**The records**
■ ■ ■ ■ ■ ■ ■

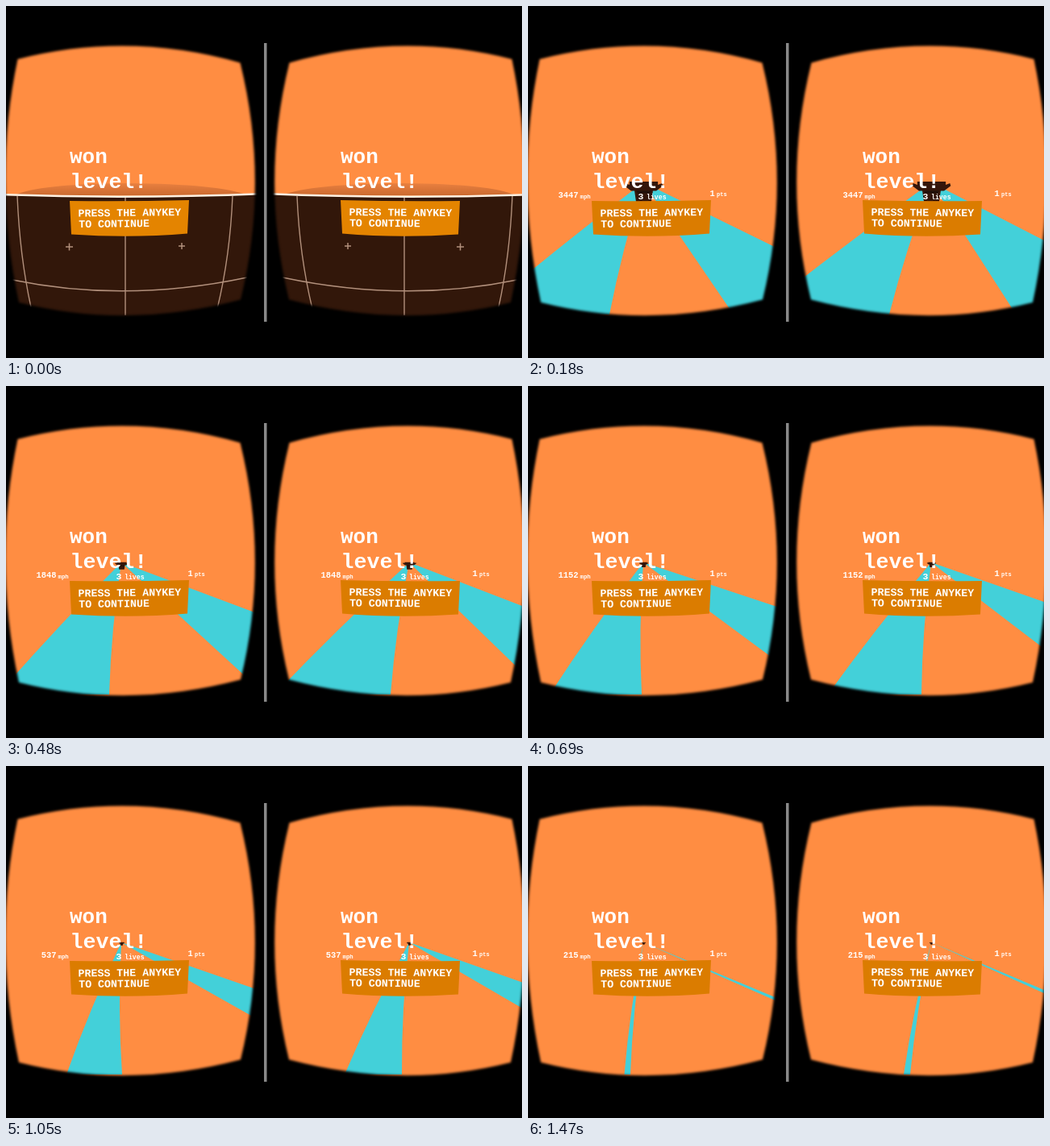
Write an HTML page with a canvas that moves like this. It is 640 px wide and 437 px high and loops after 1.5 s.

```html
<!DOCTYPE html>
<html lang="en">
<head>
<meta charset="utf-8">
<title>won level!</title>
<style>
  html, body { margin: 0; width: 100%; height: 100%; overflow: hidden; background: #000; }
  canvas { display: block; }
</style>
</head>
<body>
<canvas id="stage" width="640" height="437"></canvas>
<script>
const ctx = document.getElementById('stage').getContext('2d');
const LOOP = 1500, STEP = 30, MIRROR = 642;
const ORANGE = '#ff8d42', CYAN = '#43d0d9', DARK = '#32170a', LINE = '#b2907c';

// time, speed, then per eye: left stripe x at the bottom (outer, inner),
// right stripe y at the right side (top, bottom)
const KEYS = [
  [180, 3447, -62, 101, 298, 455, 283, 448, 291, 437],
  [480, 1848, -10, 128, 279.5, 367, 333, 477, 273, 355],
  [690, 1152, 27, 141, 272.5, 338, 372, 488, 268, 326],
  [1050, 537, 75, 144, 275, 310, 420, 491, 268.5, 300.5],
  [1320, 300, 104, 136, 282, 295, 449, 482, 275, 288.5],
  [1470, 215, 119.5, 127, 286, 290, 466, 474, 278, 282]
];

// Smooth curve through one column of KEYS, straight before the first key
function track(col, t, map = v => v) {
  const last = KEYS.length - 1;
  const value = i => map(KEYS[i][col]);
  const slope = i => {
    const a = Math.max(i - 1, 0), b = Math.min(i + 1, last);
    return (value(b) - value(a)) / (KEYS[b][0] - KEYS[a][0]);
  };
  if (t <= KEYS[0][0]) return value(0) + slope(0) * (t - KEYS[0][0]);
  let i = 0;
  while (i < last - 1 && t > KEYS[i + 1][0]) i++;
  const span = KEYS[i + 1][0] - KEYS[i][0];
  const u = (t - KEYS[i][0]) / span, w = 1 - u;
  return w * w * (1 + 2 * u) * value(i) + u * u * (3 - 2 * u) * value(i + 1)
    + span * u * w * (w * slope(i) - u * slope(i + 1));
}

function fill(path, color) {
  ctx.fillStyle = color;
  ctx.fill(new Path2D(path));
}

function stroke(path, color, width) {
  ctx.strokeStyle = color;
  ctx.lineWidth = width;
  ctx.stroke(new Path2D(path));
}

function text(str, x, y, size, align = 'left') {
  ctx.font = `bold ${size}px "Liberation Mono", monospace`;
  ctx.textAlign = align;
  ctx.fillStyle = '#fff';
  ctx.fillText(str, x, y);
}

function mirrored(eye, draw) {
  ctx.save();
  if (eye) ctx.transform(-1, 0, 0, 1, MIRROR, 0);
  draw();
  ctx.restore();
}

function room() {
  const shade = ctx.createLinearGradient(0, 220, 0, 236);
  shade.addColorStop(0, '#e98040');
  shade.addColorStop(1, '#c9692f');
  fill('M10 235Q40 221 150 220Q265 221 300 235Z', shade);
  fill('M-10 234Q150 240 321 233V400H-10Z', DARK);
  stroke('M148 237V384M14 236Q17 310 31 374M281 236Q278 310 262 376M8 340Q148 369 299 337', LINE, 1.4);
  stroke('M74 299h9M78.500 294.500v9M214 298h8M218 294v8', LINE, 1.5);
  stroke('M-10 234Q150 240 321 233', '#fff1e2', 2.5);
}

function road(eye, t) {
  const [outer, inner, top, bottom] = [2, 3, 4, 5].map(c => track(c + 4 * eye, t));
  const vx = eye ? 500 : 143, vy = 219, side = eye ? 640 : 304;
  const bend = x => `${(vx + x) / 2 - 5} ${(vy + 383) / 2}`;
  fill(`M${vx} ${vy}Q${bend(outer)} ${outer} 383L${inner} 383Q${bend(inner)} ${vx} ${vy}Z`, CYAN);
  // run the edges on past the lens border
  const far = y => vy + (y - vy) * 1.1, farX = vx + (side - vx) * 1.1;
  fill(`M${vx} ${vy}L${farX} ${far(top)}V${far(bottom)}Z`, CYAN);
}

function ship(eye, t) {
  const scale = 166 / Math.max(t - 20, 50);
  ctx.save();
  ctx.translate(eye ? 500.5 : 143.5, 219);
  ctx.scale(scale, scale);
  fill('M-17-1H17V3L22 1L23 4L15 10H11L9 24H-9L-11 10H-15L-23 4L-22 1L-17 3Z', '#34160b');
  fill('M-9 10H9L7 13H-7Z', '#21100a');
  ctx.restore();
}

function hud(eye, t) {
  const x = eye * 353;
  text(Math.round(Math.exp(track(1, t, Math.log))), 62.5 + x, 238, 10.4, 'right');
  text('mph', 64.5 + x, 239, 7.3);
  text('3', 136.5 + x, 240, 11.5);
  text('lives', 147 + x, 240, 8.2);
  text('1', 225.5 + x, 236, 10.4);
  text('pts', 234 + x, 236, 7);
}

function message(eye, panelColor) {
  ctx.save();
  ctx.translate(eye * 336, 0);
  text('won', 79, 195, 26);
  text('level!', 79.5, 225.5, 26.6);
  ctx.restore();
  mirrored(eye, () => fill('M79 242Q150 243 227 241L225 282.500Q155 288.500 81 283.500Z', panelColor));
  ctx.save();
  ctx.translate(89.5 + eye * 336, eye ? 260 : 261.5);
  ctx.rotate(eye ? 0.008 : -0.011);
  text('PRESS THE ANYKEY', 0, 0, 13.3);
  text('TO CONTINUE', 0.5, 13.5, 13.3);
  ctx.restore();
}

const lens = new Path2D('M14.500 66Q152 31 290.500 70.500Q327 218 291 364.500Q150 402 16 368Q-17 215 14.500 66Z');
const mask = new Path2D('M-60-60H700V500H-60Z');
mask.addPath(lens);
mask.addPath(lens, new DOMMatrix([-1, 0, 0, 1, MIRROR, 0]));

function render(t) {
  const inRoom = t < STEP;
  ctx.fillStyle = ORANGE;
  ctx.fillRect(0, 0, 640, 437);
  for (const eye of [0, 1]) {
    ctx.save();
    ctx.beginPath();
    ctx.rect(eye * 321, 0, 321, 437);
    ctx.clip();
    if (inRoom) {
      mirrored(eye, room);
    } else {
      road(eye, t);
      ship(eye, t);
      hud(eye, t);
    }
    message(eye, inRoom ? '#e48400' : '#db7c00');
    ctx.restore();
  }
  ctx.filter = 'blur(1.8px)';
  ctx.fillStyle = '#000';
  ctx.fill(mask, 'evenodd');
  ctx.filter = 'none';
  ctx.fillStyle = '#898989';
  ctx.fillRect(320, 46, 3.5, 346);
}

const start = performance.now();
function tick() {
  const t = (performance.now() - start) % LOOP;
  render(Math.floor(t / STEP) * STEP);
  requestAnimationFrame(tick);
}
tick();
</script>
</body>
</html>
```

■ ■ ■ ■ ■ ■ ■

**Task to carry out**
Please return all of the material above exactly, minus any pictures.

**Response to the exercise**
Write an HTML page with a canvas that moves like this. It is 640 px wide and 437 px high and loops after 1.5 s.

```html
<!DOCTYPE html>
<html lang="en">
<head>
<meta charset="utf-8">
<title>won level!</title>
<style>
  html, body { margin: 0; width: 100%; height: 100%; overflow: hidden; background: #000; }
  canvas { display: block; }
</style>
</head>
<body>
<canvas id="stage" width="640" height="437"></canvas>
<script>
const ctx = document.getElementById('stage').getContext('2d');
const LOOP = 1500, STEP = 30, MIRROR = 642;
const ORANGE = '#ff8d42', CYAN = '#43d0d9', DARK = '#32170a', LINE = '#b2907c';

// time, speed, then per eye: left stripe x at the bottom (outer, inner),
// right stripe y at the right side (top, bottom)
const KEYS = [
  [180, 3447, -62, 101, 298, 455, 283, 448, 291, 437],
  [480, 1848, -10, 128, 279.5, 367, 333, 477, 273, 355],
  [690, 1152, 27, 141, 272.5, 338, 372, 488, 268, 326],
  [1050, 537, 75, 144, 275, 310, 420, 491, 268.5, 300.5],
  [1320, 300, 104, 136, 282, 295, 449, 482, 275, 288.5],
  [1470, 215, 119.5, 127, 286, 290, 466, 474, 278, 282]
];

// Smooth curve through one column of KEYS, straight before the first key
function track(col, t, map = v => v) {
  const last = KEYS.length - 1;
  const value = i => map(KEYS[i][col]);
  const slope = i => {
    const a = Math.max(i - 1, 0), b = Math.min(i + 1, last);
    return (value(b) - value(a)) / (KEYS[b][0] - KEYS[a][0]);
  };
  if (t <= KEYS[0][0]) return value(0) + slope(0) * (t - KEYS[0][0]);
  let i = 0;
  while (i < last - 1 && t > KEYS[i + 1][0]) i++;
  const span = KEYS[i + 1][0] - KEYS[i][0];
  const u = (t - KEYS[i][0]) / span, w = 1 - u;
  return w * w * (1 + 2 * u) * value(i) + u * u * (3 - 2 * u) * value(i + 1)
    + span * u * w * (w * slope(i) - u * slope(i + 1));
}

function fill(path, color) {
  ctx.fillStyle = color;
  ctx.fill(new Path2D(path));
}

function stroke(path, color, width) {
  ctx.strokeStyle = color;
  ctx.lineWidth = width;
  ctx.stroke(new Path2D(path));
}

function text(str, x, y, size, align = 'left') {
  ctx.font = `bold ${size}px "Liberation Mono", monospace`;
  ctx.textAlign = align;
  ctx.fillStyle = '#fff';
  ctx.fillText(str, x, y);
}

function mirrored(eye, draw) {
  ctx.save();
  if (eye) ctx.transform(-1, 0, 0, 1, MIRROR, 0);
  draw();
  ctx.restore();
}

function room() {
  const shade = ctx.createLinearGradient(0, 220, 0, 236);
  shade.addColorStop(0, '#e98040');
  shade.addColorStop(1, '#c9692f');
  fill('M10 235Q40 221 150 220Q265 221 300 235Z', shade);
  fill('M-10 234Q150 240 321 233V400H-10Z', DARK);
  stroke('M148 237V384M14 236Q17 310 31 374M281 236Q278 310 262 376M8 340Q148 369 299 337', LINE, 1.4);
  stroke('M74 299h9M78.500 294.500v9M214 298h8M218 294v8', LINE, 1.5);
  stroke('M-10 234Q150 240 321 233', '#fff1e2', 2.5);
}

function road(eye, t) {
  const [outer, inner, top, bottom] = [2, 3, 4, 5].map(c => track(c + 4 * eye, t));
  const vx = eye ? 500 : 143, vy = 219, side = eye ? 640 : 304;
  const bend = x => `${(vx + x) / 2 - 5} ${(vy + 383) / 2}`;
  fill(`M${vx} ${vy}Q${bend(outer)} ${outer} 383L${inner} 383Q${bend(inner)} ${vx} ${vy}Z`, CYAN);
  // run the edges on past the lens border
  const far = y => vy + (y - vy) * 1.1, farX = vx + (side - vx) * 1.1;
  fill(`M${vx} ${vy}L${farX} ${far(top)}V${far(bottom)}Z`, CYAN);
}

function ship(eye, t) {
  const scale = 166 / Math.max(t - 20, 50);
  ctx.save();
  ctx.translate(eye ? 500.5 : 143.5, 219);
  ctx.scale(scale, scale);
  fill('M-17-1H17V3L22 1L23 4L15 10H11L9 24H-9L-11 10H-15L-23 4L-22 1L-17 3Z', '#34160b');
  fill('M-9 10H9L7 13H-7Z', '#21100a');
  ctx.restore();
}

function hud(eye, t) {
  const x = eye * 353;
  text(Math.round(Math.exp(track(1, t, Math.log))), 62.5 + x, 238, 10.4, 'right');
  text('mph', 64.5 + x, 239, 7.3);
  text('3', 136.5 + x, 240, 11.5);
  text('lives', 147 + x, 240, 8.2);
  text('1', 225.5 + x, 236, 10.4);
  text('pts', 234 + x, 236, 7);
}

function message(eye, panelColor) {
  ctx.save();
  ctx.translate(eye * 336, 0);
  text('won', 79, 195, 26);
  text('level!', 79.5, 225.5, 26.6);
  ctx.restore();
  mirrored(eye, () => fill('M79 242Q150 243 227 241L225 282.500Q155 288.500 81 283.500Z', panelColor));
  ctx.save();
  ctx.translate(89.5 + eye * 336, eye ? 260 : 261.5);
  ctx.rotate(eye ? 0.008 : -0.011);
  text('PRESS THE ANYKEY', 0, 0, 13.3);
  text('TO CONTINUE', 0.5, 13.5, 13.3);
  ctx.restore();
}

const lens = new Path2D('M14.500 66Q152 31 290.500 70.500Q327 218 291 364.500Q150 402 16 368Q-17 215 14.500 66Z');
const mask = new Path2D('M-60-60H700V500H-60Z');
mask.addPath(lens);
mask.addPath(lens, new DOMMatrix([-1, 0, 0, 1, MIRROR, 0]));

function render(t) {
  const inRoom = t < STEP;
  ctx.fillStyle = ORANGE;
  ctx.fillRect(0, 0, 640, 437);
  for (const eye of [0, 1]) {
    ctx.save();
    ctx.beginPath();
    ctx.rect(eye * 321, 0, 321, 437);
    ctx.clip();
    if (inRoom) {
      mirrored(eye, room);
    } else {
      road(eye, t);
      ship(eye, t);
      hud(eye, t);
    }
    message(eye, inRoom ? '#e48400' : '#db7c00');
    ctx.restore();
  }
  ctx.filter = 'blur(1.8px)';
  ctx.fillStyle = '#000';
  ctx.fill(mask, 'evenodd');
  ctx.filter = 'none';
  ctx.fillStyle = '#898989';
  ctx.fillRect(320, 46, 3.5, 346);
}

const start = performance.now();
function tick() {
  const t = (performance.now() - start) % LOOP;
  render(Math.floor(t / STEP) * STEP);
  requestAnimationFrame(tick);
}
tick();
</script>
</body>
</html>
```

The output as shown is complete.